### About this exercise
How many lines in the records below contain the word "padding"? State that number and nothing more.

### Source data
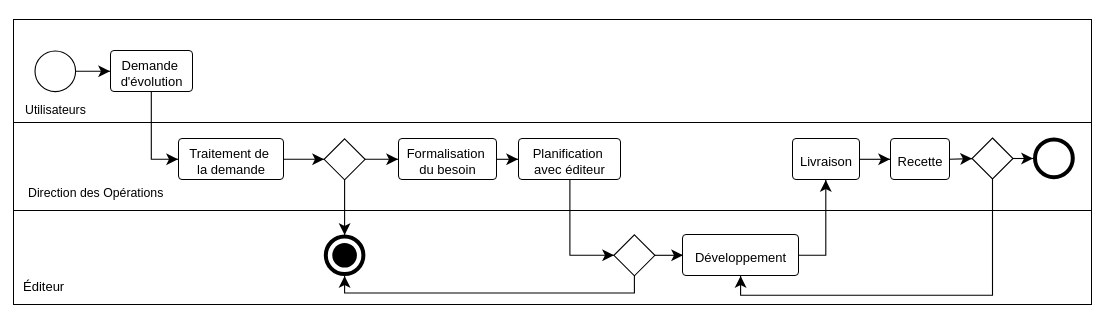
<!DOCTYPE html>
<html lang="fr">
<head>
<meta charset="utf-8">
<title>Processus de demande d'évolution</title>
<style>
:root { --ink: #000; --paper: #fff; }
* { box-sizing: border-box; }
body { margin: 0; background: var(--paper); }
.diagram {
  position: relative; width: 1104px; height: 324px; overflow: hidden;
  background: var(--paper); color: var(--ink);
  font: 13px/16px "Liberation Sans", Arial, sans-serif;
}
.pool {
  position: absolute; left: 13px; top: 19px; width: 1079px; height: 286px;
  display: grid; grid-template-rows: 103px 88px 93px;
  border: 1px solid var(--ink);
}
.lane { display: flex; align-items: flex-end; border-bottom: 1px solid var(--ink); }
.lane:last-child { border-bottom: 0; }
.lane h2 { margin: 0; font-size: 12.3px; font-weight: 400; line-height: 16px; white-space: nowrap; }
.users { padding: 0 0 4px 11px; }
.operations { padding: 0 0 9px 14px; }
.vendor { padding: 0 0 9px 9px; }
.vendor h2 { font-size: 13px; }
.flow { position: absolute; left: 0; top: 0; }
.flow .link { fill: none; stroke: var(--ink); stroke-width: 1.1; }
.flow .shape { fill: var(--paper); stroke: var(--ink); stroke-width: 1.1; }
.flow .end { fill: var(--paper); stroke: var(--ink); stroke-width: 4; }
.task {
  position: absolute; height: 42px; padding-top: 5px;
  display: flex; align-items: center; justify-content: center;
  border: 1.2px solid var(--ink); border-radius: 4px; background: var(--paper);
  text-align: center; white-space: pre;
}
.request { left: 110px; top: 50px; width: 83px; }
.handling { left: 178px; top: 138px; width: 106px; }
.formalise { left: 398px; top: 138px; width: 99px; }
.planning { left: 518px; top: 138px; width: 103px; }
.delivery { left: 792px; top: 138px; width: 68px; }
.acceptance { left: 890px; top: 138px; width: 60px; }
.development { left: 682px; top: 234px; width: 117px; }
</style>
</head>
<body>
<main class="diagram">
  <div class="pool">
    <section class="lane users"><h2>Utilisateurs</h2></section>
    <section class="lane operations"><h2>Direction des Opérations</h2></section>
    <section class="lane vendor"><h2>Éditeur</h2></section>
  </div>

  <svg class="flow" width="1104" height="324" viewBox="0 0 1104 324" aria-hidden="true">
    <defs>
      <marker id="arrow" markerUnits="userSpaceOnUse" markerWidth="14" markerHeight="14" refX="12" refY="7" orient="auto">
        <path d="M12 7L0 13L3 7L0 1Z"/>
      </marker>
      <path id="gateway" d="M0-20.5L20.5 0L0 20.5L-20.5 0Z"/>
    </defs>
    <g class="link" marker-end="url(#arrow)">
      <path marker-end="url(#arrow)" d="M76 71.3H110"/>
      <path marker-end="url(#arrow)" d="M151.3 91V159.3H178"/>
      <path marker-end="url(#arrow)" d="M284 159.3H324"/>
      <path marker-end="url(#arrow)" d="M365 159.3H398"/>
      <path marker-end="url(#arrow)" d="M497 159.3H518"/>
      <path marker-end="url(#arrow)" d="M344.6 180V235"/>
      <path marker-end="url(#arrow)" d="M569.9 180V255.3H614"/>
      <path marker-end="url(#arrow)" d="M655 255.3H683"/>
      <path marker-end="url(#arrow)" d="M634.4 276V293H344.6V276"/>
      <path marker-end="url(#arrow)" d="M799 255.3H825.8V180"/>
      <path marker-end="url(#arrow)" d="M860 159.3H890"/>
      <path marker-end="url(#arrow)" d="M949 159.3L972 158.6"/>
      <path marker-end="url(#arrow)" d="M1012 158.5H1033"/>
      <path marker-end="url(#arrow)" d="M992.5 179V295.3H740.6V276"/>
    </g>
    <circle class="shape" cx="55.3" cy="71.3" r="20.3"/>
    <use class="shape" href="#gateway" x="344.6" y="159.3"/>
    <use class="shape" href="#gateway" x="634.4" y="255.3"/>
    <use class="shape" href="#gateway" x="992.5" y="158.5"/>
    <circle class="end" cx="344.6" cy="255.3" r="18.8"/>
    <circle cx="344.6" cy="255.3" r="12.3"/>
    <circle class="end" cx="1053.9" cy="158.3" r="18.9"/>
  </svg>

  <div class="task request">Demande 
d'évolution</div>
  <div class="task handling">Traitement de 
la demande</div>
  <div class="task formalise">Formalisation 
du besoin</div>
  <div class="task planning">Planification 
avec éditeur</div>
  <div class="task delivery">Livraison</div>
  <div class="task acceptance">Recette</div>
  <div class="task development">Développement</div>
</main>
</body>
</html>
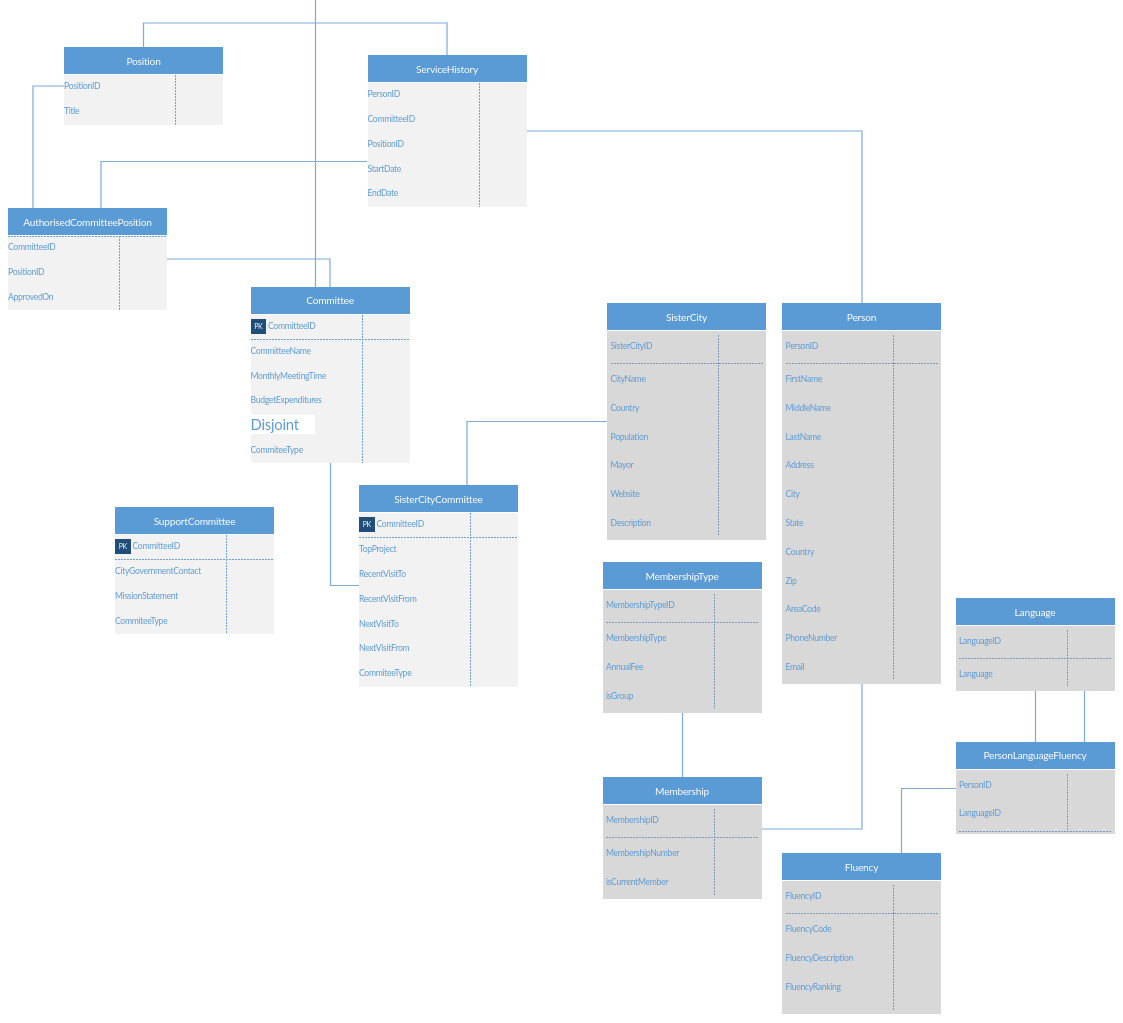
<!DOCTYPE html>
<html lang="en">
<head>
<meta charset="utf-8">
<title>Committee database diagram</title>
<style>
:root {
  --blue: #5b9bd5;
  --line: #7cabd6;
  --rule: #6ba3d6;
  --grey-rule: #7d9cb9;
  --navy: #1f4e79;
  --light: #f2f2f2;
  --grey: #d8d8d8;
  --white: #ffffff;
}
* { box-sizing: border-box; margin: 0; padding: 0; }
html, body { width: 1123px; height: 1023px; overflow: hidden; background: var(--white); }
.diagram { position: relative; width: 1123px; height: 1023px; overflow: hidden; }
.connectors { position: absolute; left: 0; top: 0; fill: none; stroke: var(--line); stroke-width: 1.2; }
.entity {
  --dash: var(--rule);
  position: absolute;
  width: 159px;
  display: flex;
  flex-direction: column;
  gap: 1px;
  font-family: Lato, sans-serif;
}
.entity h2 {
  flex: none;
  height: 27px;
  display: flex;
  align-items: center;
  justify-content: center;
  background: var(--blue);
  color: var(--white);
  font-size: 10.2px;
  font-weight: 400;
  letter-spacing: -0.23px;
}
.fields {
  position: relative;
  flex: 1;
  list-style: none;
  background: var(--light);
  color: var(--blue);
  font-size: 8.6px;
  letter-spacing: -0.3px;
  line-height: 1;
}
.fields::after {
  content: "";
  position: absolute;
  left: 111px;
  top: 0;
  bottom: 0;
  width: 1px;
  background: repeating-linear-gradient(to bottom, var(--dash) 0 2px, transparent 2px 3px);
}
.fields li {
  position: relative;
  height: 24.8px;
  padding-bottom: 1.6px;
  display: flex;
  align-items: center;
  white-space: nowrap;
}
.fields .key { height: 25px; }
.fields .key::after, .ruled .fields::before, .closing-rule {
  content: "";
  position: absolute;
  left: 0;
  right: 0;
  height: 1px;
  background: repeating-linear-gradient(to right, var(--dash) 0 2px, transparent 2px 3px);
}
.fields .key::after { bottom: 0; }
.ruled .fields::before { top: 0; }
.grey { --dash: var(--grey-rule); }
.grey .fields { background: var(--grey); padding: 1px 3.5px 0; }
.grey .fields::after { top: 4px; bottom: 4px; }
.grey .fields li { height: 28.8px; padding-bottom: 0; }
.grey .fields .key { height: 31.5px; margin-bottom: 1.5px; padding-bottom: 2px; }
.grey .closing-rule { left: 3px; right: 3px; bottom: 2px; }
.key-row { gap: 2px; }
.badge {
  flex: none;
  width: 15.5px;
  height: 15px;
  display: flex;
  align-items: center;
  justify-content: center;
  background: var(--navy);
  color: var(--white);
  font-size: 7px;
}
.fields .type-row { padding-bottom: 4px; }
.disjoint {
  width: 64.5px;
  height: 19px;
  display: flex;
  align-items: center;
  background: var(--white);
  font-size: 14.8px;
  letter-spacing: -0.2px;
}
#position { left: 64px; top: 47px; height: 77px; }
#service-history { left: 367.5px; top: 55px; height: 152px; }
#authorised-position { left: 8px; top: 208px; height: 102px; }
#committee { left: 250.5px; top: 286.5px; height: 176px; }
#sister-city-committee { left: 359px; top: 485px; height: 201px; }
#support-committee { left: 115px; top: 507px; height: 126px; }
#sister-city { left: 607px; top: 303px; height: 237px; }
#person { left: 782px; top: 303px; height: 381px; }
#membership-type { left: 602.5px; top: 562px; height: 151px; }
#membership { left: 602.5px; top: 777px; height: 122px; }
#language { left: 955.5px; top: 598px; height: 93px; }
#person-language { left: 955.5px; top: 741.5px; height: 92.5px; }
#fluency { left: 782px; top: 853px; height: 161px; }
</style>
</head>
<body>
<main class="diagram">
  <svg class="connectors" width="1123" height="1023" viewBox="0 0 1123 1023" aria-hidden="true">
    <path d="M315.5 0V287"/>
    <path d="M143.5 47V23H447V55"/>
    <path d="M64 86H33V208"/>
    <path d="M367 161.5H101V208"/>
    <path d="M526 131H862V303"/>
    <path d="M167 259H330V287"/>
    <path d="M607 421.5H467V485"/>
    <path d="M330.5 463V585.5H359"/>
    <path d="M682.5 713V777"/>
    <path d="M862 684V829H761"/>
    <path d="M901.5 853V788.5H956"/>
    <path d="M1035.5 691V742"/>
    <path d="M1084.5 691V742"/>
  </svg>

  <section class="entity" id="position">
    <h2>Position</h2>
    <ul class="fields"><li>PositionID</li><li>Title</li></ul>
  </section>

  <section class="entity" id="service-history">
    <h2>ServiceHistory</h2>
    <ul class="fields"><li>PersonID</li><li>CommitteeID</li><li>PositionID</li><li>StartDate</li><li>EndDate</li></ul>
  </section>

  <section class="entity ruled" id="authorised-position">
    <h2>AuthorisedCommitteePosition</h2>
    <ul class="fields"><li>CommitteeID</li><li>PositionID</li><li>ApprovedOn</li></ul>
  </section>

  <section class="entity" id="committee">
    <h2>Committee</h2>
    <ul class="fields">
      <li class="key key-row"><span class="badge">PK</span>CommitteeID</li>
      <li>CommitteeName</li>
      <li>MonthlyMeetingTime</li>
      <li>BudgetExpenditures</li>
      <li class="type-row"><span class="disjoint">Disjoint</span></li>
      <li>CommiteeType</li>
    </ul>
  </section>

  <section class="entity" id="sister-city-committee">
    <h2>SisterCityCommittee</h2>
    <ul class="fields">
      <li class="key key-row"><span class="badge">PK</span>CommitteeID</li>
      <li>TopProject</li>
      <li>RecentVisitTo</li>
      <li>RecentVisitFrom</li>
      <li>NextVisitTo</li>
      <li>NextVisitFrom</li>
      <li>CommiteeType</li>
    </ul>
  </section>

  <section class="entity" id="support-committee">
    <h2>SupportCommittee</h2>
    <ul class="fields">
      <li class="key key-row"><span class="badge">PK</span>CommitteeID</li>
      <li>CityGovernmentContact</li>
      <li>MissionStatement</li>
      <li>CommiteeType</li>
    </ul>
  </section>

  <section class="entity grey" id="sister-city">
    <h2>SisterCity</h2>
    <ul class="fields">
      <li class="key">SisterCityID</li>
      <li>CityName</li>
      <li>Country</li>
      <li>Population</li>
      <li>Mayor</li>
      <li>Website</li>
      <li>Description</li>
    </ul>
  </section>

  <section class="entity grey" id="person">
    <h2>Person</h2>
    <ul class="fields">
      <li class="key">PersonID</li>
      <li>FirstName</li>
      <li>MiddleName</li>
      <li>LastName</li>
      <li>Address</li>
      <li>City</li>
      <li>State</li>
      <li>Country</li>
      <li>Zip</li>
      <li>AreaCode</li>
      <li>PhoneNumber</li>
      <li>Email</li>
    </ul>
  </section>

  <section class="entity grey" id="membership-type">
    <h2>MembershipType</h2>
    <ul class="fields">
      <li class="key">MembershipTypeID</li>
      <li>MembershipType</li>
      <li>AnnualFee</li>
      <li>isGroup</li>
    </ul>
  </section>

  <section class="entity grey" id="membership">
    <h2>Membership</h2>
    <ul class="fields">
      <li class="key">MembershipID</li>
      <li>MembershipNumber</li>
      <li>isCurrentMember</li>
    </ul>
  </section>

  <section class="entity grey" id="language">
    <h2>Language</h2>
    <ul class="fields"><li class="key">LanguageID</li><li>Language</li></ul>
  </section>

  <section class="entity grey" id="person-language">
    <h2>PersonLanguageFluency</h2>
    <ul class="fields"><li>PersonID</li><li>LanguageID</li></ul>
    <div class="closing-rule"></div>
  </section>

  <section class="entity grey" id="fluency">
    <h2>Fluency</h2>
    <ul class="fields">
      <li class="key">FluencyID</li>
      <li>FluencyCode</li>
      <li>FluencyDescription</li>
      <li>FluencyRanking</li>
    </ul>
  </section>
</main>
</body>
</html>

### Solution below
10